Helping Earth's Sustainable Management with a Plant

Evidence from pollen analysis of soil sediments indicates that the production of hemp was widespread throughout the UK 800-1800AD. Its greatest peak of usage was up until 100AD, after which other crops were beginning to be developed. In the 16th Century it was widely reintroduced - Henry VIII encouraged farmers to plant the crop widely to provide supplies for the British Navy. Competitive battle ship construction relied on steady supplies of hemp. The Navy would have used it in the production of ensigns, pendants, flags, pennants, sails, rigging and as a sealant on the timber of ships. It is most likely that the paper used for maps, logs and Bibles on-board was also made from hemp. There is even evidence suggesting that the war with America (and Britain) against Napoleon in 1812 was fought over securing control over supplies of Russian hemp! (Crossby, 1965).

The earliest known woven fabric was apparently made from hemp! The Columbia History of the World (1986) suggests that the weaving of hemp fibre began over 10,000 years ago - this was at the same time as pottery making and before metal working began.

Most of the Bibles in history have been made from hemp. Until the late 1880s, it remained the planet's largest agricultural crop and resource for industry, including the widespread use of hemp oil for oil lamps.

In short, the crop has been grown internationally and extensively for centuries. Even in its psychoactive form, there have been no records of harm to man. On the contrary, it has provided healthy livelihoods and a myriad of products. Communities have relied on it for survival and even to gain power (to enlarge battle fleets). It is still extensively grown in China, Italy and Eastern European countries, although was phased out in North America and Western Europe by the mid-1900s to make way for more profitable synthetic alternatives - the very products with which much of the blame can be laid upon as regards the environmental degradation we are now facing - notably pollution and global climate change.

It is perhaps apt to now quote the infamous hemp supporter and author of The Emperor Wears no Clothes (1984):

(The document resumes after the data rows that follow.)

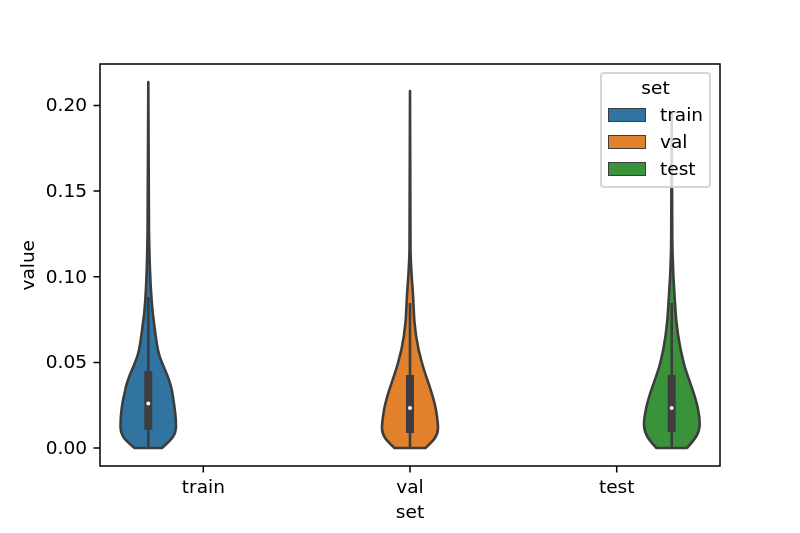
<!DOCTYPE html>
<html lang="en">
<head>
<meta charset="utf-8">
<title>Value by set</title>
<style>
:root {
  --train: #3274a1;
  --val: #e1812c;
  --test: #3a923a;
  --outline: #3d3d3d;
  --axis: #000;
  --paper: #fff;
  --legend-fill: rgba(255, 255, 255, .8);
  --legend-line: rgba(204, 204, 204, .8);
}
* { box-sizing: border-box; margin: 0; padding: 0; }
html, body { width: 800px; height: 533px; overflow: hidden; background: var(--paper); }
.chart {
  position: relative;
  width: 800px;
  height: 533px;
  display: grid;
  grid-template-columns: 100px 620px 80px;
  grid-template-rows: 64px 402px 67px;
  font: 18.5px/20px "DejaVu Sans", sans-serif;
  color: var(--axis);
}
.plot { position: absolute; inset: 0; width: 800px; height: 533px; }
.y-axis { grid-area: 2 / 1; display: flex; align-items: center; justify-content: space-between; padding: 0 13px 0 18px; }
.y-title { writing-mode: vertical-rl; transform: rotate(180deg); }
.y-labels { align-self: stretch; display: flex; flex-direction: column; justify-content: space-between; padding: 31px 0 8px; list-style: none; text-align: right; }
.x-axis { grid-area: 3 / 2; padding-top: 11px; text-align: center; }
.x-labels { display: grid; grid-template-columns: repeat(3, 1fr); list-style: none; }
.x-title { margin-top: 5px; }
.legend {
  grid-area: 2 / 2;
  position: relative;
  justify-self: end;
  width: 111px;
  height: 116px;
  margin: 8px 9px 0 0;
  padding: 4px 6px;
  background: var(--legend-fill);
  border: 2px solid var(--legend-line);
  border-radius: 4px;
}
.legend-title { text-align: center; }
.legend-items { display: flex; flex-direction: column; gap: 7px; margin-top: 7px; list-style: none; }
.legend-items li { display: flex; align-items: center; gap: 14px; }
.swatch { width: 38px; height: 14px; border: 1.5px solid var(--outline); }
.swatch.train { background: var(--train); }
.swatch.val { background: var(--val); }
.swatch.test { background: var(--test); }
</style>
</head>
<body>
<main class="chart">
  <svg class="plot" viewBox="0 0 800 533" role="img" aria-label="Violin plot of value for train, val and test">
    <g stroke="var(--outline)" stroke-width="2.6" stroke-linejoin="round">
      <g class="violin-train">
        <path fill="var(--train)" d="M148.3 82 C148.3 130 148.5 180 149 230 C149.6 275 151 297 153 315 C155 330 156 341 158 350 C161 365 169 374 172 391 C174 403 176 414 176 426 C176 436 171 440 162 448 H134.500 C125 440 120.500 436 120.500 426 C120.500 414 122 403 125 391 C128 374 136 365 139 350 C141 341 142 330 144 315 C146 297 147 275 147.600 230 C148 180 148.300 130 148.300 82Z"/>
        <path d="M148.300 297V448"/>
        <path stroke-width="8" d="M148.300 371V430"/>
      </g>
      <g class="violin-val">
        <path fill="var(--val)" d="M410 91 C410 150 410.300 200 410.500 250 C411 275 413 289 413.500 305 C414 328 417 346 422 363 C427 381 433 393 436 410 C437 416 438 422 438 428 C438 437 432 442 425.500 448 H394.500 C388 442 382 437 382 428 C382 422 383 416 384 410 C387 393 393 381 398 363 C403 346 406 328 406.500 305 C407 289 409 275 409.500 250 C409.700 200 410 150 410 91Z"/>
        <path d="M410 303V448"/>
        <path stroke-width="8" d="M410 375V433"/>
      </g>
      <g class="violin-test">
        <path fill="var(--test)" d="M671.700 113 C671.700 160 671.800 200 672.300 240 C672.600 270 674 288 675 303 C676 325 679 345 684 364 C688 379 695 393 698 409 C699 414 699.700 419 699.700 424 C699.700 434 694 440 687 448 H656.500 C649 440 644 434 644 424 C644 419 645 414 646 409 C649 393 656 379 660 364 C665 345 667.500 325 668.500 303 C669.500 288 671 270 671.200 240 C671.600 200 671.700 160 671.700 113Z"/>
        <path d="M671.700 303V448"/>
        <path stroke-width="8" d="M671.700 375V432"/>
      </g>
    </g>
    <g class="medians" fill="var(--paper)">
      <circle cx="148.300" cy="403.500" r="2"/>
      <circle cx="410" cy="408" r="2"/>
      <circle cx="671.700" cy="408" r="2"/>
    </g>
    <g class="axes" fill="none" stroke="var(--axis)" stroke-width="1.500">
      <rect x="100" y="64" width="620" height="402"/>
      <path d="M93.500 105.500H100M93.500 191H100M93.500 276.700H100M93.500 362.500H100M93.500 448H100"/>
      <path d="M203.300 466V472.500M410 466V472.500M616.700 466V472.500"/>
    </g>
  </svg>

  <div class="y-axis">
    <span class="y-title">value</span>
    <ul class="y-labels">
      <li>0.20</li>
      <li>0.15</li>
      <li>0.10</li>
      <li>0.05</li>
      <li>0.00</li>
    </ul>
  </div>

  <div class="x-axis">
    <ul class="x-labels">
      <li>train</li>
      <li>val</li>
      <li>test</li>
    </ul>
    <p class="x-title">set</p>
  </div>

  <aside class="legend">
    <p class="legend-title">set</p>
    <ul class="legend-items">
      <li><span class="swatch train"></span>train</li>
      <li><span class="swatch val"></span>val</li>
      <li><span class="swatch test"></span>test</li>
    </ul>
  </aside>
</main>
</body>
</html>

'OUR CHALLENGE TO THE WORLD : TRY TO PROVE US WRONG... If all fossil fuels and their derivatives, as well as the deforestation of trees for paper and agriculture are banned from use in order to save the planet and reverse the greenhouse effect:
Then there is only one known renewable natural resource able to provide the overall majority of our paper, textiles and food, meet all the world's transportation, home and energy industrial needs, reduce pollution, rebuild the soil and clean the atmosphere - all at the same time - our old stand-by that did it all before : Cannabis Hemp ... Marijuana!' (Jack Herer, 1993)